--- RECORD SET Enclosed Below ---

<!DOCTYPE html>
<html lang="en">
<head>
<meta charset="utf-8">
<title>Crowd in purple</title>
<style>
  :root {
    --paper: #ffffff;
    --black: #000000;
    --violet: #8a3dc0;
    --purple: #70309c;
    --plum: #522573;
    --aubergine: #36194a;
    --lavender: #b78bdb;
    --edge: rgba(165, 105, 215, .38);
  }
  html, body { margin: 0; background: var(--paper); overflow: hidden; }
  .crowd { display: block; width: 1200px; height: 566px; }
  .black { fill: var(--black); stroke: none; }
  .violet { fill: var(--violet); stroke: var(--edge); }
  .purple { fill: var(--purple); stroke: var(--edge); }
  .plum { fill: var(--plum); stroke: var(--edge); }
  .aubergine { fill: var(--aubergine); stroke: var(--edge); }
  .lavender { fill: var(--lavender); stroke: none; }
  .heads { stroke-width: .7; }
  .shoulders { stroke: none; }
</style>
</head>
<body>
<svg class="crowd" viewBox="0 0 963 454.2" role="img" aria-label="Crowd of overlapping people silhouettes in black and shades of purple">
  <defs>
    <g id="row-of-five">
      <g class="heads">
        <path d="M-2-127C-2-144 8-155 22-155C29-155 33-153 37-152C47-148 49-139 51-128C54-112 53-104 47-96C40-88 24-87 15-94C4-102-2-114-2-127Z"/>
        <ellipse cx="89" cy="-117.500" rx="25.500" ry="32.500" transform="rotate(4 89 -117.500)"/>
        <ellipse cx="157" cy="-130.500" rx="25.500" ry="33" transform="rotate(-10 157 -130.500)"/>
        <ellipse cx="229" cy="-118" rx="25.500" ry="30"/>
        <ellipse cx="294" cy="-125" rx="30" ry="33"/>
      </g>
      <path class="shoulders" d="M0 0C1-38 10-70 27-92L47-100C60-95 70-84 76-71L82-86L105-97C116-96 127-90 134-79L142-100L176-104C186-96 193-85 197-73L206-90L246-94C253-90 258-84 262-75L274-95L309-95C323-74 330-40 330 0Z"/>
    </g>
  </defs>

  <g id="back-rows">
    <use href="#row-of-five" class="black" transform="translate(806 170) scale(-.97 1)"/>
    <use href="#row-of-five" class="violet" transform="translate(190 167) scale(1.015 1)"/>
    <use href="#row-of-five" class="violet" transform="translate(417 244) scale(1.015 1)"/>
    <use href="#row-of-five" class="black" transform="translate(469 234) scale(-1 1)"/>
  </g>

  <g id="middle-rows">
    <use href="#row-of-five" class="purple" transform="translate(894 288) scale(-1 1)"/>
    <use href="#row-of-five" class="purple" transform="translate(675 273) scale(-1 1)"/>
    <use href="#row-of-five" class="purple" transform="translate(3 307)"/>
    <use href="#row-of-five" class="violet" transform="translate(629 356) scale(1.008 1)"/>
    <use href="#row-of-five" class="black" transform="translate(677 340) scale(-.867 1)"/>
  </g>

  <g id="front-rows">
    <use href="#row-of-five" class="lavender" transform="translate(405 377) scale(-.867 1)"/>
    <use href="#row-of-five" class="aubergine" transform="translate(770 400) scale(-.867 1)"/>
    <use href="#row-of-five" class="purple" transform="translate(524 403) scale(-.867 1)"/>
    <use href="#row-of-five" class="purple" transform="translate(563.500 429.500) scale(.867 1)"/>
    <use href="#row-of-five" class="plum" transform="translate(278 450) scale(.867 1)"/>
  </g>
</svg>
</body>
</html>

--- End of Enclosed RECORD SET ---
--- RECORD SET Enclosed Below ---

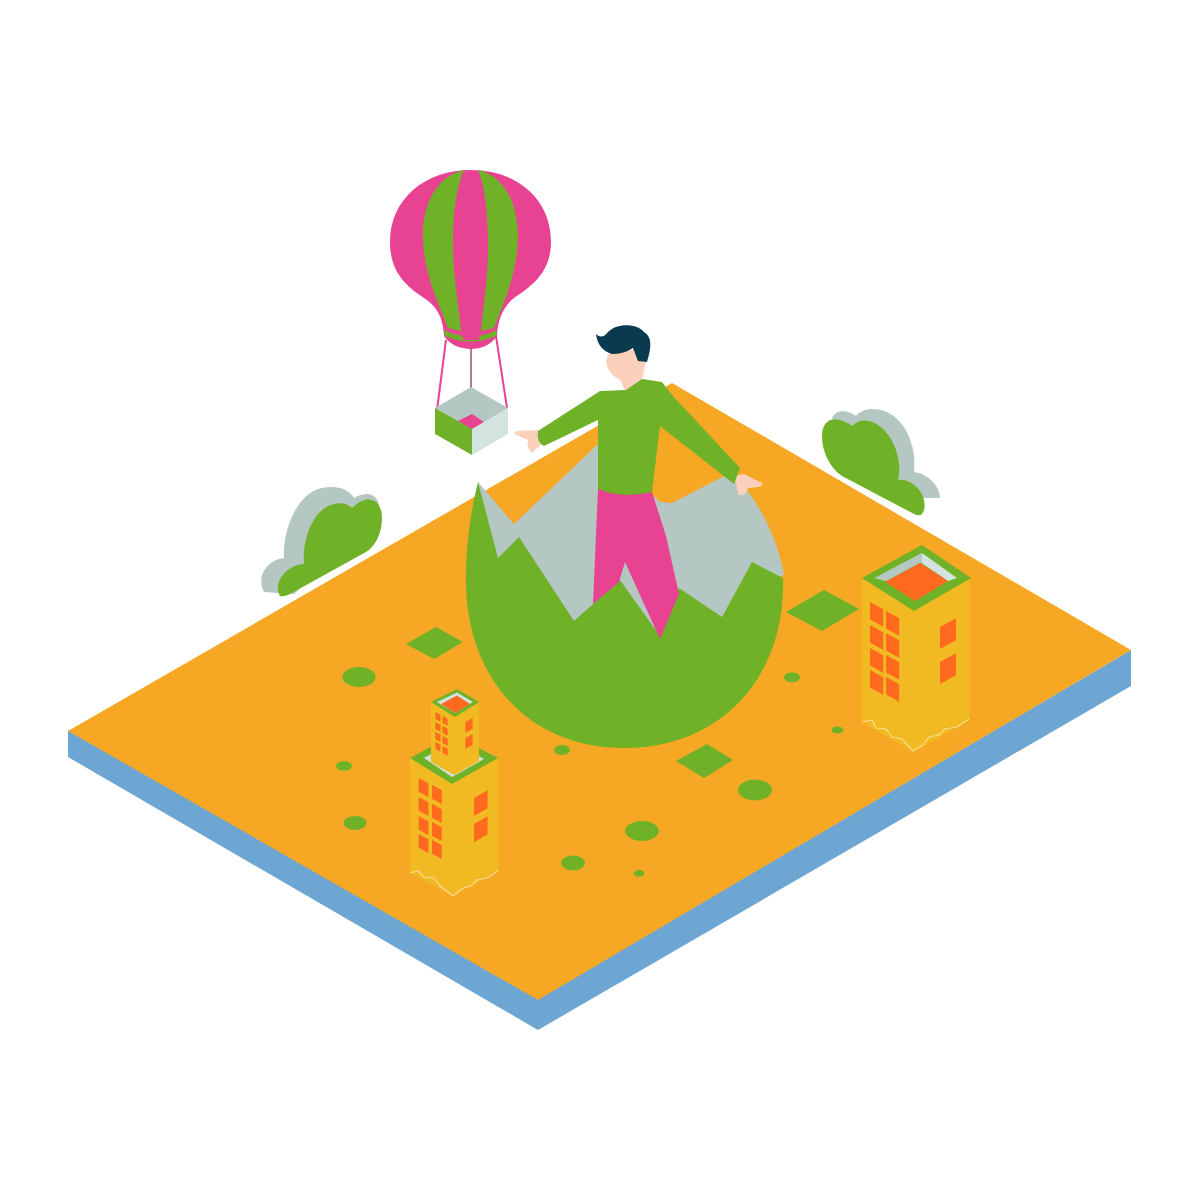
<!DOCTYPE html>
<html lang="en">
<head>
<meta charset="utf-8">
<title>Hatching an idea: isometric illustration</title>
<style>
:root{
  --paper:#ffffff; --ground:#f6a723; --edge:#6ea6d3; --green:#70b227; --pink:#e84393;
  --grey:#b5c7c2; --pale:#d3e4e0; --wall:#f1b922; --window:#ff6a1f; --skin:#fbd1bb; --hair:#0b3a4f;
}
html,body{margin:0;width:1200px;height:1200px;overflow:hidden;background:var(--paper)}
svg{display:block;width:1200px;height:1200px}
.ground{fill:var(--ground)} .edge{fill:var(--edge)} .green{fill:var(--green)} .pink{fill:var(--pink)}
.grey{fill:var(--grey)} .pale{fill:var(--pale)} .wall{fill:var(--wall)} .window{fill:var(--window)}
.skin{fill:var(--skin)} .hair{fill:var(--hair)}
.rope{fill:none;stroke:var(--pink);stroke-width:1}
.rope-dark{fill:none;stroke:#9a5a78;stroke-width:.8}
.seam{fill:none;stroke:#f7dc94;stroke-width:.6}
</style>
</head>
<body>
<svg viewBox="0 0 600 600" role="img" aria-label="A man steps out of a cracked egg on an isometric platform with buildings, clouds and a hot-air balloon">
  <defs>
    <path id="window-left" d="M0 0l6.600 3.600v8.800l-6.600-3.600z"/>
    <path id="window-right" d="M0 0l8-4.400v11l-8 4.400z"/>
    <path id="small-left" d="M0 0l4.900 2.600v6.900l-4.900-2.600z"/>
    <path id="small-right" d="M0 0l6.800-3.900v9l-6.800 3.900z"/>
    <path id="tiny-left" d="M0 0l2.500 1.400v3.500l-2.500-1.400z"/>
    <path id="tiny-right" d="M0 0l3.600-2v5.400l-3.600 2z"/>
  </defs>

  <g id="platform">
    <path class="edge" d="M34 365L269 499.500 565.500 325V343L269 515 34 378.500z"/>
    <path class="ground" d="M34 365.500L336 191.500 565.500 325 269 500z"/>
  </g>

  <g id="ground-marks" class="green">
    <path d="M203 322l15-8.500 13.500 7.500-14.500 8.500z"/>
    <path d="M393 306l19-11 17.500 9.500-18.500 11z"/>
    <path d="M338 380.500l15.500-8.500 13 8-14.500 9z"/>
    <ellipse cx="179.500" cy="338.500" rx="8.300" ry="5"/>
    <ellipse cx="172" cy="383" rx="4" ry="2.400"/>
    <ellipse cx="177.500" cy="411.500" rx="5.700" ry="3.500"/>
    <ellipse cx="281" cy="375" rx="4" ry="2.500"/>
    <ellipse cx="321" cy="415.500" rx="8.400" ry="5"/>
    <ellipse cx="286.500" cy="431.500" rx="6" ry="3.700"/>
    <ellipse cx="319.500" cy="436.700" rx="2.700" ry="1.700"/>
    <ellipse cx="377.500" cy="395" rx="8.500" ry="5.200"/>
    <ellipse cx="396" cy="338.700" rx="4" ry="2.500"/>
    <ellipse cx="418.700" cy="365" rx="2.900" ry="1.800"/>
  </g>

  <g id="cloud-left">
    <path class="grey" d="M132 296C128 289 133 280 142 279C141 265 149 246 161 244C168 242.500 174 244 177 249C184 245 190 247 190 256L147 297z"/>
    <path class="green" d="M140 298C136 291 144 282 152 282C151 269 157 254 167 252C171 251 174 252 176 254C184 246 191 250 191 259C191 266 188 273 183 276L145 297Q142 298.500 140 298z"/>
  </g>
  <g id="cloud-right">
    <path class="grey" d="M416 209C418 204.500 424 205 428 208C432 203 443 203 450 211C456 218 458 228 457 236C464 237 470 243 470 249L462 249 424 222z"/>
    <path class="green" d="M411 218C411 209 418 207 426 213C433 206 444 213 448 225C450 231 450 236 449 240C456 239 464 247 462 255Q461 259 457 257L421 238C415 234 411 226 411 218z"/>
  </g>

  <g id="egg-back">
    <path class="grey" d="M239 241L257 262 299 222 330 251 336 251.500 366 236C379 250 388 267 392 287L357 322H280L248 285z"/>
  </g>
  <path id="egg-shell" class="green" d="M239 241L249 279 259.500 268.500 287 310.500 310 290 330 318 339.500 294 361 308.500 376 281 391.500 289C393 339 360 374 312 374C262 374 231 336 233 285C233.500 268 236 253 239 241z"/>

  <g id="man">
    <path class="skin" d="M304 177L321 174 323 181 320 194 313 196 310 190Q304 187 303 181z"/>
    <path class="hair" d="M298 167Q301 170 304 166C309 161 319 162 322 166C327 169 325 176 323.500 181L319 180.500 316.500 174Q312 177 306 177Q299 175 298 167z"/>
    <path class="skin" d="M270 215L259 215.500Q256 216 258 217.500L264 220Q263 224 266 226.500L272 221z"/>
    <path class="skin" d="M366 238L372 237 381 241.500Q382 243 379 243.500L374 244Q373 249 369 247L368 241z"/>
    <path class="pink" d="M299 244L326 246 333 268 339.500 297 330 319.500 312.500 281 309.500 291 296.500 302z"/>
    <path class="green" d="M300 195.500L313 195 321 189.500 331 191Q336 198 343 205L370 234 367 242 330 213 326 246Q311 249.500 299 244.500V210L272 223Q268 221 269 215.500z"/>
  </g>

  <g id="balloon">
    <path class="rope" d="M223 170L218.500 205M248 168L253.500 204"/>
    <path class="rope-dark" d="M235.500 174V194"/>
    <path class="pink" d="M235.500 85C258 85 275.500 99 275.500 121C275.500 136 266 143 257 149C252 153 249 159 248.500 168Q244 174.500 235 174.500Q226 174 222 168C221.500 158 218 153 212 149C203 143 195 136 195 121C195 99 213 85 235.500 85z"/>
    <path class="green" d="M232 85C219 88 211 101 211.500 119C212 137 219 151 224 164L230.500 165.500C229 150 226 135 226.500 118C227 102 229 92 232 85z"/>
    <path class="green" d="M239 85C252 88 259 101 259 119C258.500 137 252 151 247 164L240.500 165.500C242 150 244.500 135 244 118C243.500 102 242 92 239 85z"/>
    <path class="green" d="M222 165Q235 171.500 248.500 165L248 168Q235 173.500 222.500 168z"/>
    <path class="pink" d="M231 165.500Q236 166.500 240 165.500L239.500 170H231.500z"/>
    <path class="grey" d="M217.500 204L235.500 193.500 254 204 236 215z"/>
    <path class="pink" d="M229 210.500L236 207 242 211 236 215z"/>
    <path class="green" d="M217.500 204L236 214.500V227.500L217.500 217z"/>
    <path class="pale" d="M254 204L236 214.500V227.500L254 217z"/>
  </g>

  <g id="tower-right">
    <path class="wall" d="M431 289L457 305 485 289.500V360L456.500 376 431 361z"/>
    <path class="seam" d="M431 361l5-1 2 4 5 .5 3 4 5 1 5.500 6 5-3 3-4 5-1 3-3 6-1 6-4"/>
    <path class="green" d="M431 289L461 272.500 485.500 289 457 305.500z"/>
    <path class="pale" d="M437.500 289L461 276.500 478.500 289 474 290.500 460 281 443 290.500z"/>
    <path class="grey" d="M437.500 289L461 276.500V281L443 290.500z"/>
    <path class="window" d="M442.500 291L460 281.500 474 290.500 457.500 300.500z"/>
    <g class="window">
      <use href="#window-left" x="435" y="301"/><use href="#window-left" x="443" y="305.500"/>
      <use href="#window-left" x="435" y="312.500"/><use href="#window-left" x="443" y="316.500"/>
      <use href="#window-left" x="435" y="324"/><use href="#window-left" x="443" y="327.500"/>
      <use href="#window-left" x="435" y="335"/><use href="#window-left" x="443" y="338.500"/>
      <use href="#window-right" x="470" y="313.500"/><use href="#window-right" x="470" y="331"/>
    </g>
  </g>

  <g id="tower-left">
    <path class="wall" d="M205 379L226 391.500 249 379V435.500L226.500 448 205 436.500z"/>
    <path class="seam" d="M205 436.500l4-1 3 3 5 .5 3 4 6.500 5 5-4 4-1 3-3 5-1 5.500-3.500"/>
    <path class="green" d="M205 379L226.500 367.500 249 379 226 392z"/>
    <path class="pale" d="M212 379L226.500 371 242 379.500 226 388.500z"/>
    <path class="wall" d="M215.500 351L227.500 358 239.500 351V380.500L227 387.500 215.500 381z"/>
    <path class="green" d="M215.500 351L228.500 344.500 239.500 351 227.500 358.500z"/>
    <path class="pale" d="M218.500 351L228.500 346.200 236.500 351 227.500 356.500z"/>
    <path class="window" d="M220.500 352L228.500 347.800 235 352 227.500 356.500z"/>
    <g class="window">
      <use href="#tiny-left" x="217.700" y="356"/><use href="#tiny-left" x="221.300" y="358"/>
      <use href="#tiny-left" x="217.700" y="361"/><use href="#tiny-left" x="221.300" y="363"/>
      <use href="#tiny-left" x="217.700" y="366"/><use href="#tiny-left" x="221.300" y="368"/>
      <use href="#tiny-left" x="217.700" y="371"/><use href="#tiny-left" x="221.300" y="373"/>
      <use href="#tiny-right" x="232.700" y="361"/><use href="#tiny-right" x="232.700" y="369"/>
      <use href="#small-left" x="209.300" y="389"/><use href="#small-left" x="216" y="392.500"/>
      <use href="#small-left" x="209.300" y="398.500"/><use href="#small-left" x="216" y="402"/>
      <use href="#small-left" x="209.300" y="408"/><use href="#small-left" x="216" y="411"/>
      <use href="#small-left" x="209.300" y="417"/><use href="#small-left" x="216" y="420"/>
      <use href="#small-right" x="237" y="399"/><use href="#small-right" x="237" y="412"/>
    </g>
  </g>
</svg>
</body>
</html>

--- End of Enclosed RECORD SET ---
--- RECORD SET Enclosed Below ---

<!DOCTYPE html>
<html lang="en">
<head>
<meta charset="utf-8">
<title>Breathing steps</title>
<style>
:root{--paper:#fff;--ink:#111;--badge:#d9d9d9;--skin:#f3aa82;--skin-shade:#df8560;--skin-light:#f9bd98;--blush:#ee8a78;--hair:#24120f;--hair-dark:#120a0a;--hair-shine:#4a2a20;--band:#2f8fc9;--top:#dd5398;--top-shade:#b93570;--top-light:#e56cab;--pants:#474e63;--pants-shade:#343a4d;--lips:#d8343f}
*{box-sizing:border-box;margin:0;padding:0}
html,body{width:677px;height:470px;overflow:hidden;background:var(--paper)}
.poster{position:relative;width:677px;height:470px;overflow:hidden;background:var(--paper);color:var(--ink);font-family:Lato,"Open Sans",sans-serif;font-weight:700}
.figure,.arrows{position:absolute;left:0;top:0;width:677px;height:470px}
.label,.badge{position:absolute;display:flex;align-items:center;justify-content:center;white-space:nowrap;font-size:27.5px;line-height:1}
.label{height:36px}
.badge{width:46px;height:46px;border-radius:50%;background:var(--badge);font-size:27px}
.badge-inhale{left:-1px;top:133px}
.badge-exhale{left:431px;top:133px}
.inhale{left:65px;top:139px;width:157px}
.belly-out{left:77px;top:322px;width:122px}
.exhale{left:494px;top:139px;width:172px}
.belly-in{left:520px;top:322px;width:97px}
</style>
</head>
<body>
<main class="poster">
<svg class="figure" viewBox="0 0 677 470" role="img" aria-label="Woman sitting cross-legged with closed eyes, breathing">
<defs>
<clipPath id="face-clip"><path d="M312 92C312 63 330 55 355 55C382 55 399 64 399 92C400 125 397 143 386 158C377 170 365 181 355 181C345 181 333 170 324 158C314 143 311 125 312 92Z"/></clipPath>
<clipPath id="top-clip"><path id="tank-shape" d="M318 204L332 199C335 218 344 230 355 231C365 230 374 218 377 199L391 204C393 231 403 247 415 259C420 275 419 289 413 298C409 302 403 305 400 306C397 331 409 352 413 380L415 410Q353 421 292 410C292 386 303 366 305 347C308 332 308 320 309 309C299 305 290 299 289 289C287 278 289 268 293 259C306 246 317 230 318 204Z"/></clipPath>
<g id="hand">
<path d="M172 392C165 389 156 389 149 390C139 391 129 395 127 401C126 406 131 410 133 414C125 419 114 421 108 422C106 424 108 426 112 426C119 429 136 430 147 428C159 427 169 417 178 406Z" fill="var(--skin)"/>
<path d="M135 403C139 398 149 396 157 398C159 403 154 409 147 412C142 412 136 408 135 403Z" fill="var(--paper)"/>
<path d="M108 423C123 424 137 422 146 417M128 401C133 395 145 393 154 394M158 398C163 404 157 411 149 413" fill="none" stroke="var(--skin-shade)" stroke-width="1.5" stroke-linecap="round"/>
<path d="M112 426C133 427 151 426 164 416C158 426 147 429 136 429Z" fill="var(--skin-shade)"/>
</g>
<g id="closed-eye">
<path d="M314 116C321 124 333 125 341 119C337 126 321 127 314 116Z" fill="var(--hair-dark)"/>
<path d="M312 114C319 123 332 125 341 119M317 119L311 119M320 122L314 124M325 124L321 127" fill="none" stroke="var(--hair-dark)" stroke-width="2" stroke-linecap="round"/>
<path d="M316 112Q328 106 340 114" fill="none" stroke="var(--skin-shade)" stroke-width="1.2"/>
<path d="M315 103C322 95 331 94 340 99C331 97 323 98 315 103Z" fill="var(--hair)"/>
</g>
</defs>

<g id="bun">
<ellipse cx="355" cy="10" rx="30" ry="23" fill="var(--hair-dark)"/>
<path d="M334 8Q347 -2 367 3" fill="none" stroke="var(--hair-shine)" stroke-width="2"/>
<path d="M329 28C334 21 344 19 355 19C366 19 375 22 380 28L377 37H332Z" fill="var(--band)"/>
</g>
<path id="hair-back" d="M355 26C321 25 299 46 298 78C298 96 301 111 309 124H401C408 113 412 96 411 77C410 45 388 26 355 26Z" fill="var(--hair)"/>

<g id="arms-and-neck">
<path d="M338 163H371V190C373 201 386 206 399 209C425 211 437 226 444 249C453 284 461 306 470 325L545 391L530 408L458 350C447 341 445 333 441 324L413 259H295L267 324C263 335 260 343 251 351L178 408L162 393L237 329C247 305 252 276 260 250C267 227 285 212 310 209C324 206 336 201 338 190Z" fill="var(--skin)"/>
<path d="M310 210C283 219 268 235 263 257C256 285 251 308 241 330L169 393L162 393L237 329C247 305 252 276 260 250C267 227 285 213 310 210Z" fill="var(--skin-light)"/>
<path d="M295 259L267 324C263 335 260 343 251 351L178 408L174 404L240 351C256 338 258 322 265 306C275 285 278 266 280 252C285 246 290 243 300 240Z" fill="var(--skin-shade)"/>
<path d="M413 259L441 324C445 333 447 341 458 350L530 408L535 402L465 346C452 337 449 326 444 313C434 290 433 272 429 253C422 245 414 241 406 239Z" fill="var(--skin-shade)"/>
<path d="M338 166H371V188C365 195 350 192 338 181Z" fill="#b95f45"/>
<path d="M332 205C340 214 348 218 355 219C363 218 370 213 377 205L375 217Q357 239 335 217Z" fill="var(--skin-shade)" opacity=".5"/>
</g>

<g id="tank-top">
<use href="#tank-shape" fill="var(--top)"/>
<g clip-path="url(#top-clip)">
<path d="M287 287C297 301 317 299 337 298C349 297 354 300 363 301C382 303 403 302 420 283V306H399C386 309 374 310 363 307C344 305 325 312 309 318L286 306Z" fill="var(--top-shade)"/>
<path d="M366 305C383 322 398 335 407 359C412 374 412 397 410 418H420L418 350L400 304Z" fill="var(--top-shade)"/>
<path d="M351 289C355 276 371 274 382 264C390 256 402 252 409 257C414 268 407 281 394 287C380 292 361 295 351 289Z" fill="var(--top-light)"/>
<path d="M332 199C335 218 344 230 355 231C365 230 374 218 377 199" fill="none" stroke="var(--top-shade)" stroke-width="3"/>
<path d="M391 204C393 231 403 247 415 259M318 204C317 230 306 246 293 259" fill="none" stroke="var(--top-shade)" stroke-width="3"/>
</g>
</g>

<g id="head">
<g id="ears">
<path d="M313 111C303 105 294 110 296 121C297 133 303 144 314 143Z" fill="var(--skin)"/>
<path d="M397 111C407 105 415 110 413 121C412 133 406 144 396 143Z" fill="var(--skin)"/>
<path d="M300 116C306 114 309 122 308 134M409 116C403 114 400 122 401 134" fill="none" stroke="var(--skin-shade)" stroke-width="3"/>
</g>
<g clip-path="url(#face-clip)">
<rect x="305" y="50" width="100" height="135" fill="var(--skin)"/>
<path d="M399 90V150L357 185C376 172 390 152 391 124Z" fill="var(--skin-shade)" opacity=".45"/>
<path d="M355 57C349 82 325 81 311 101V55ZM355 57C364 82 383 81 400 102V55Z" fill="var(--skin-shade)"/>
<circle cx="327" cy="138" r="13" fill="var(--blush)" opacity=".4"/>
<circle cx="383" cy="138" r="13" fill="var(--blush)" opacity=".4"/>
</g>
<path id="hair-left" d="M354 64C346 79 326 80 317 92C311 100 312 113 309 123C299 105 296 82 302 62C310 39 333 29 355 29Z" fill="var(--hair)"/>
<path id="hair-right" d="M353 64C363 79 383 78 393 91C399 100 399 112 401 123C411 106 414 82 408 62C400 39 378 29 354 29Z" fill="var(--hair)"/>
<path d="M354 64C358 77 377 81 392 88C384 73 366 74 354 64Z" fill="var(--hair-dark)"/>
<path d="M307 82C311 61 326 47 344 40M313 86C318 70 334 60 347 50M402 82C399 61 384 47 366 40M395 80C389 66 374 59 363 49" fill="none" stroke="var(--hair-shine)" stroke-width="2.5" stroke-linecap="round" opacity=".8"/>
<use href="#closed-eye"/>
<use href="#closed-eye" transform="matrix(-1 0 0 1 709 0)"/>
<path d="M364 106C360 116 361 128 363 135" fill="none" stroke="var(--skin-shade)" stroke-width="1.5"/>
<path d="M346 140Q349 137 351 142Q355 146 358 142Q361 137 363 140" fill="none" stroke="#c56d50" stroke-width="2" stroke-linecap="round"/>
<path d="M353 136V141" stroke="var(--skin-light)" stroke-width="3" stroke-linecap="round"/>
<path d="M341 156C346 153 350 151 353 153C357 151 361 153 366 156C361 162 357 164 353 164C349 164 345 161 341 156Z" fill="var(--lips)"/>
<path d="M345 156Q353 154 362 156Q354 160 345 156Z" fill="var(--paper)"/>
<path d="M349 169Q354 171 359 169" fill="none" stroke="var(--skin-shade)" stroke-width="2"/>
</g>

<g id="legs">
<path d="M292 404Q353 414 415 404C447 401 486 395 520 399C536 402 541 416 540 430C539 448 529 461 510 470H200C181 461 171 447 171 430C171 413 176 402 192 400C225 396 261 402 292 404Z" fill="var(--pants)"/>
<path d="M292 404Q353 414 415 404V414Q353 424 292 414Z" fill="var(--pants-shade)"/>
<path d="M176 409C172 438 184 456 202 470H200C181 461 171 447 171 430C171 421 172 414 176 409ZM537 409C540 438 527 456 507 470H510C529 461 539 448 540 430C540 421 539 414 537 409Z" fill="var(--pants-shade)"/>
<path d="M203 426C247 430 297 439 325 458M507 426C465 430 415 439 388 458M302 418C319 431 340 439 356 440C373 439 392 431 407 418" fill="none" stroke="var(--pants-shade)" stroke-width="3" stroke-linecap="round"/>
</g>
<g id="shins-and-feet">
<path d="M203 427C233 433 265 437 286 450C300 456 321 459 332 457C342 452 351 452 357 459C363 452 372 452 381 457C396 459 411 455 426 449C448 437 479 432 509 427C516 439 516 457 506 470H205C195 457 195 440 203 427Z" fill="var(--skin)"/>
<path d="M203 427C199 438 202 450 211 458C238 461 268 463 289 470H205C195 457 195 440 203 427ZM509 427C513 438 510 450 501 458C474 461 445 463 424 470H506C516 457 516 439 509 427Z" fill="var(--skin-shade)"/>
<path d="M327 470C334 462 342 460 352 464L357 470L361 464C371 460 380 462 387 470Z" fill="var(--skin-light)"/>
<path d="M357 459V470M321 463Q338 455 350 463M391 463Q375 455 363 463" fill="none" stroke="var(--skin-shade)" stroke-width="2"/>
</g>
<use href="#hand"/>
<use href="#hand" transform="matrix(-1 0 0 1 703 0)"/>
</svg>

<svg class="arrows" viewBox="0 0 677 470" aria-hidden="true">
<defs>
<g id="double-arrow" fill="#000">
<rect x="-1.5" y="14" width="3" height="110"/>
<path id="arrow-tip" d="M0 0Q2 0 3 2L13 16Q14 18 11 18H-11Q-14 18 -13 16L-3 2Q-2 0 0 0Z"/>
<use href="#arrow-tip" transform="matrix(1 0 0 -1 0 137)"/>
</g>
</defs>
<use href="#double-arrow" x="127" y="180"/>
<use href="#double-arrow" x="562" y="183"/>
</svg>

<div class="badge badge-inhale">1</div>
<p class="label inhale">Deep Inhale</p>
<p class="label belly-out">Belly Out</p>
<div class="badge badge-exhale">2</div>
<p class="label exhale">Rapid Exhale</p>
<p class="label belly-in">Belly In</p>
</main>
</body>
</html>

--- End of Enclosed RECORD SET ---

ASSIGNED TASK:
Give again, word for word, every line of the listing above from the one with "379L226.500 371 242" to the one with "351L228.500 346.200 236.500", both inclusive, and nothing beyond them.

SOLUTION TO THIS TASK:
    <path class="pale" d="M212 379L226.500 371 242 379.500 226 388.500z"/>
    <path class="wall" d="M215.500 351L227.500 358 239.500 351V380.500L227 387.500 215.500 381z"/>
    <path class="green" d="M215.500 351L228.500 344.500 239.500 351 227.500 358.500z"/>
    <path class="pale" d="M218.500 351L228.500 346.200 236.500 351 227.500 356.500z"/>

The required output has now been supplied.